Task goal -> Find the lines below that contain the string "bold". Copy each one.

Source records section start

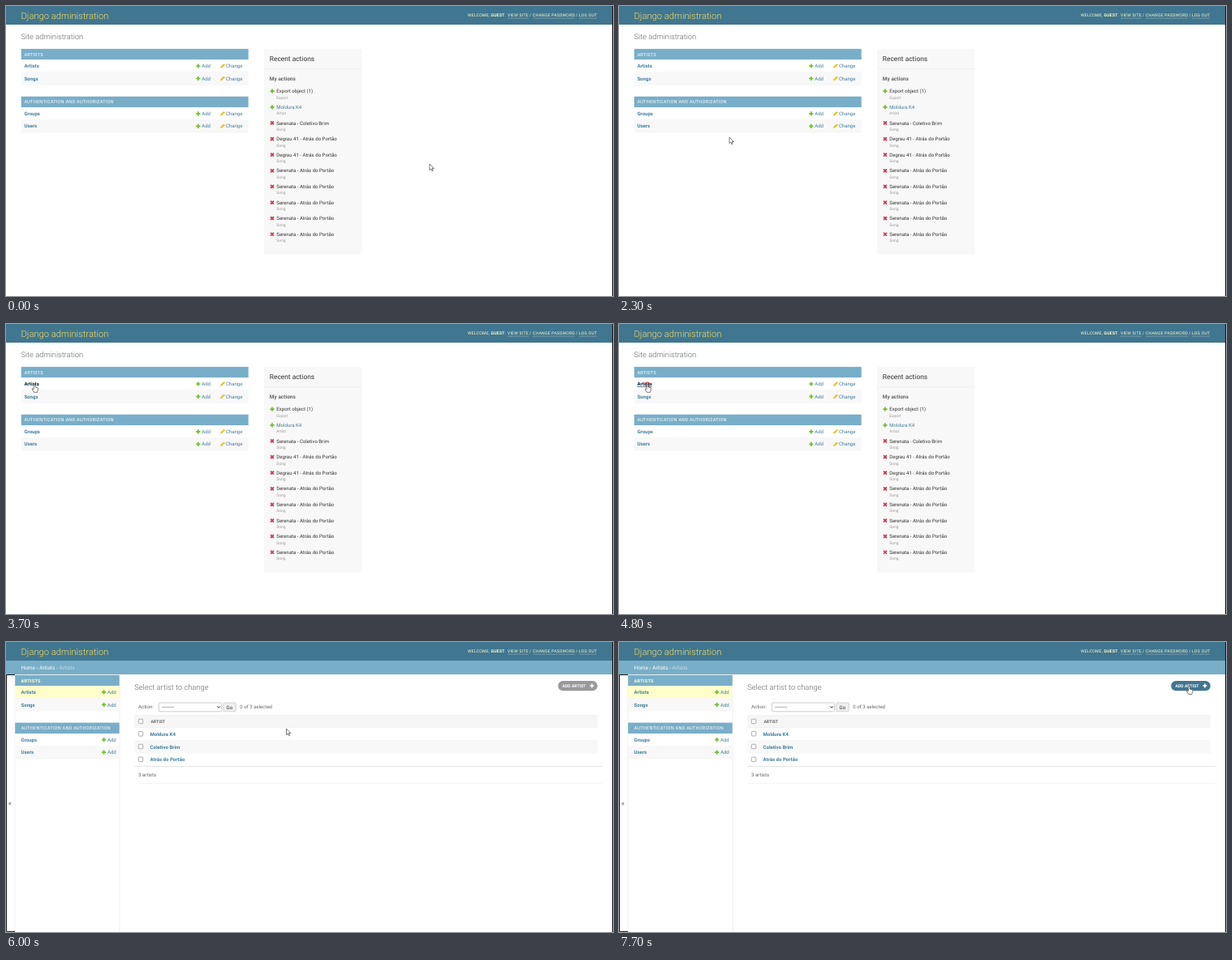
Write an HTML page that moves like this. It is 748 px wide and 358 px high and loops after 8000 ms.

```html
<!DOCTYPE html>
<html lang="en">
<head>
<meta charset="utf-8">
<title>Site administration</title>
<style>
  html, body { margin: 0; width: 100%; height: 100%; overflow: hidden; background: #fff; }
  svg { display: block; width: 100%; height: 100%; font-family: Roboto, sans-serif; }
  text { fill: #333; white-space: pre; text-rendering: geometricPrecision; }
  .title { fill: #f5dd5d; font-weight: 300; }
  .light { fill: #666; font-weight: 300; }
  .caption { fill: #fff; letter-spacing: .233px; }
  .tools { fill: #ffc; letter-spacing: .233px; }
  .cream { fill: #ffc; }
  .white { fill: #fff; }
  .quiet { fill: #999; }
  .grey { fill: #666; }
  .link { fill: #447e9b; }
  .bold { font-weight: 700; }
  .link.hover { fill: #023; }
  .focus { text-decoration: underline; }
  #pill { fill: #999; }
  #pill.hover { fill: #417690; }
</style>
</head>
<body>
<svg id="stage" viewBox="0 0 748 358"></svg>
<script>
const BLUE = '#417690', SKY = '#79aec8', STRIPE = '#f8f8f8', LINE = '#eee';
const BODY = 6.07, SMALL = 5.13, CAPTION = 5.6;

// y is the vertical middle of the capitals
const text = (x, y, string, size = BODY, cls = '', attrs = '') =>
  `<text x="${x}" y="${y + size * .36}" font-size="${size}" class="${cls}" ${attrs}>${string}</text>`;
const rect = (x, y, w, h, fill, attrs = '') =>
  `<rect x="${x}" y="${y}" width="${w}" height="${h}" fill="${fill}" ${attrs}/>`;
const stroke = (d, color, width) =>
  `<path d="${d}" fill="none" stroke="${color}" stroke-width="${width}"/>`;

const plus = (x, y, color = '#70bf2b') =>
  stroke(`M${x - 2.6} ${y}h5.2M${x} ${y - 2.6}v5.2`, color, 1.7);
const cross = (x, y) =>
  stroke(`M${x - 1.9} ${y - 2}l3.8 4m0 -4l-3.8 4`, '#d0344a', 1.7);
const pencil = (x, y) =>
  `<path d="M${x - 2.7} ${y + 2.7}l.6-2 3.2-3.2 1.5 1.5-3.2 3.2zM${x + 1.5} ${y - 1.9}l.7-.7 1.4 1.4-.7.7z" fill="#e8c020"/>`;

function header() {
  const links = [[618, 26, 'VIEW SITE'], [649, 52, 'CHANGE PASSWORD'], [706, 22, 'LOG OUT']];
  return rect(0, 0, 748, 23, BLUE) +
    text(18.5, 12, 'Django administration', 11.2, 'title') +
    text(569, 11.5, 'WELCOME,', SMALL, 'tools') +
    text(597.5, 11.5, 'GUEST', SMALL, 'tools bold') + text(614.5, 11.5, '.', SMALL, 'tools') +
    text(645, 11.5, '/', SMALL, 'tools') + text(702.2, 11.5, '/', SMALL, 'tools') +
    links.map(([x, w, label]) => text(x, 11.5, label, SMALL, 'tools') +
      rect(x, 14.8, w, .5, '#fff', 'opacity=".5"')).join('');
}

function module(x, y, width, name, rows, { inset, addX, changeX, current, id }) {
  const head = rect(x, y, width, 13.4, SKY) +
    text(x + inset, y + 6.7, name, CAPTION, 'caption' + (current ? ' cream bold' : ''));
  return head + rows.map((label, i) => {
    const top = y + 13.4 + i * 15.5, mid = top + 7.7;
    const fill = current && !i ? '#ffc' : i ? STRIPE : '#fff';
    return rect(x, top, width, 15.5, fill) + rect(x, top + 15.1, width, .5, LINE) +
      text(x + inset, mid, label, BODY, 'link bold', id ? `id="${id + label}"` : '') +
      plus(addX, mid) + text(addX + 4.4, mid, 'Add', BODY, 'link') +
      (changeX ? pencil(changeX, mid) + text(changeX + 4.2, mid, 'Change', BODY, 'link') : '');
  }).join('');
}

function dashboard() {
  const columns = { inset: 3.7, addX: 236.8, changeX: 266.7 };
  const song = 'Serenata - Atrás do Portão';
  const actions = ['Export object (1)', 'Moldura K4', 'Serenata - Coletivo Brim',
    ...Array(2).fill('Degrau 41 - Atrás do Portão'), ...Array(5).fill(song)];
  return text(18.5, 38, 'Site administration', 9.33, 'light') +
    module(18.7, 52.9, 280, 'ARTISTS', ['Artists', 'Songs'], { ...columns, id: 'home' }) +
    module(18.7, 111.7, 280, 'AUTHENTICATION AND AUTHORIZATION', ['Groups', 'Users'], columns) +
    rect(318, 53, 120.7, 253.5, STRIPE) +
    text(324.8, 65.3, 'Recent actions', 8.4) + rect(318, 77.5, 120.7, .6, '#e8e8e8') +
    text(324.8, 89.8, 'My actions', 6.5, 'bold grey') +
    actions.map((label, i) => {
      const y = 105.2 + i * 19.62;
      return (i < 2 ? plus : cross)(328, y) +
        text(333.3, y, label, BODY, i === 1 ? 'link' : '') +
        text(333.3, y + 7.7, ['Export', 'Artist'][i] || 'Song', 4.9, 'quiet');
    }).join('');
}

function artistList() {
  const columns = { inset: 7.3, addX: 120.6 };
  const checkbox = y => rect(163.3, y - 2.8, 5.5, 5.5, '#fff', 'rx=".9" stroke="#777" stroke-width=".6"');
  const artists = ['Moldura K4', 'Coletivo Brim', 'Atrás do Portão'];
  return rect(0, 23, 748, 17, SKY) +
    text(18.5, 31.5, 'Home › Artists <tspan fill="#c4dce8">› Artists</tspan>', 6.5, 'white') +
    rect(139.7, 40, .6, 318, '#e4e4e4') + rect(10.7, 40, .6, 318, '#e4e4e4') +
    stroke('M11 40.5H.5V357.4H11', '#111', 1) +
    text(2.8, 198.5, '«', 9, 'grey') +
    module(11.2, 40.8, 128.5, 'ARTISTS', ['Artists', 'Songs'], { ...columns, current: true }) +
    module(11.2, 99.6, 128.5, 'AUTHENTICATION AND AUTHORIZATION', ['Groups', 'Users'], columns) +
    text(158.2, 55.2, 'Select artist to change', 9.33, 'light') +
    rect(680.3, 48, 48.5, 12.3, '', 'rx="6.1" id="pill"').replace('fill=""', '') +
    text(685.5, 54, 'ADD ARTIST', SMALL, 'white bold') + plus(722, 54, '#fff') +
    text(163, 80.2, 'Action:', BODY, 'grey') +
    rect(188.3, 75, 77.4, 10.8, '#fff', 'rx="1.5" stroke="#aaa" stroke-width=".6"') +
    text(192, 80.2, '---------') + stroke('M260.2 79.4l1.9 1.9 1.9-1.9', '#222', 1) +
    rect(267.8, 75, 15.6, 10.8, '#efefef', 'rx="1.5" stroke="#bbb" stroke-width=".6"') +
    text(271.6, 80.6, 'Go') +
    text(288.3, 80.2, '0 of 3 selected', BODY, 'grey') +
    rect(158.3, 90.4, 570.5, 15.6, '#f6f6f6') +
    rect(158.3, 90.2, 570.5, .6, LINE) + rect(158.3, 105.6, 570.5, .6, '#e6e6e6') +
    checkbox(98) + text(178.4, 98.3, 'ARTIST', SMALL, 'bold grey') +
    artists.map((name, i) => {
      const y = 113.7 + i * 15.8;
      return rect(158.3, y - 7.8, 570.5, 15.8, i === 1 ? STRIPE : '#fff') +
        rect(158.3, y + 7.6, 570.5, .5, LINE) +
        checkbox(y - .4) + text(177.5, y, name, BODY, 'link bold');
    }).join('') +
    rect(158.3, 153.2, 577, .8, '#e2e2e2') +
    text(163, 164.2, '3 artists', BODY, 'grey') +
    rect(158.3, 174, 577, .6, LINE);
}

const outline = 'fill="#fff" stroke="#444" stroke-width=".7" stroke-linejoin="round"';
const stage = document.getElementById('stage');
stage.innerHTML = rect(0, 0, 748, 358, '#fff') + header() +
  `<g id="dashboard">${dashboard()}</g><g id="artistList">${artistList()}</g>` +
  rect(747, 0, 1, 358, '#111') +
  `<g id="pointer">
    <circle id="ring" cy=".2" fill="none" stroke="#e0202c" stroke-width="1"/>
    <path id="arrow" ${outline} d="M0 0V7.6L1.8 6 3 8.7 4.2 8.2 3.1 5.5H5.4Z"/>
    <path id="hand" ${outline} d="M-.9 6.4V.9Q-.9 0 0 0T.9.9V3.6L4 4.4Q4.6 4.6 4.5 5.4L4 8.2 3.5 10H-.5L-2.8 6.6Q-3.2 5.6-2.3 5.4Z"/>
  </g>`;
const el = id => document.getElementById(id);
const show = (id, on) => el(id).setAttribute('visibility', on ? 'visible' : 'hidden');

// Pointer path: time, x, y
const path = [
  [0, 522, 195], [100, 440, 150], [200, 330, 131], [300, 250, 165], [400, 214, 212],
  [1000, 214, 212], [1200, 207, 204], [1400, 219, 195], [1600, 215, 211], [1700, 215, 211],
  [1800, 214, 211], [2000, 214, 211], [2100, 205, 209], [2300, 136, 162], [2500, 75, 113],
  [2700, 38, 90], [2900, 40, 80], [3200, 35, 74.3], [5500, 35, 74.3],
  [5600, 70, 88], [5700, 160, 112], [5800, 260, 120], [5900, 325, 113], [6000, 345.5, 107],
  [6500, 345.5, 107], [6700, 400, 105], [7000, 560, 85], [7300, 685, 60], [7400, 698, 56],
  [7700, 702.5, 54.5], [8000, 702.5, 54.5]
];

function pointerAt(t) {
  const i = path.findIndex(p => p[0] > t);
  const [t0, x0, y0] = path[i - 1], [t1, x1, y1] = path[i];
  const k = (t - t0) / (t1 - t0);
  return [x0 + (x1 - x0) * k, y0 + (y1 - y0) * k];
}

function draw() {
  const t = Math.floor(performance.now() % 8000 / 100) * 100;
  const [x, y] = pointerAt(t);
  const within = (l, top, r, b) => x >= l && x <= r && y >= top && y <= b;
  const listOpen = t >= 4900, clicking = t >= 4500 && !listOpen;
  const onArtists = !listOpen && within(22, 70, 42, 79);
  const onSongs = !listOpen && within(22, 85, 41, 94);
  const onPill = listOpen && within(680, 48, 729, 60);
  const onSidebar = listOpen && within(18, 73, 37, 81);
  const hand = onArtists || onSongs || onPill || onSidebar;

  show('dashboard', !listOpen);
  show('artistList', listOpen);
  show('arrow', !hand);
  show('hand', hand);
  show('ring', clicking);
  el('ring').setAttribute('r', 1 + (t - 4500) / 180 * (clicking ? 1 : 0));
  el('homeArtists').classList.toggle('hover', onArtists);
  el('homeArtists').classList.toggle('focus', clicking);
  el('homeSongs').classList.toggle('hover', onSongs);
  el('pill').classList.toggle('hover', onPill);
  el('pointer').setAttribute('transform', `translate(${x} ${y})`);
  requestAnimationFrame(draw);
}
draw();
</script>
</body>
</html>
```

Source records section end

Answer space ->
  .bold { font-weight: 700; }
    text(597.5, 11.5, 'GUEST', SMALL, 'tools bold') + text(614.5, 11.5, '.', SMALL, 'tools') +
    text(x + inset, y + 6.7, name, CAPTION, 'caption' + (current ? ' cream bold' : ''));
      text(x + inset, mid, label, BODY, 'link bold', id ? `id="${id + label}"` : '') +
    text(324.8, 89.8, 'My actions', 6.5, 'bold grey') +
    text(685.5, 54, 'ADD ARTIST', SMALL, 'white bold') + plus(722, 54, '#fff') +
    checkbox(98) + text(178.4, 98.3, 'ARTIST', SMALL, 'bold grey') +
        checkbox(y - .4) + text(177.5, y, name, BODY, 'link bold');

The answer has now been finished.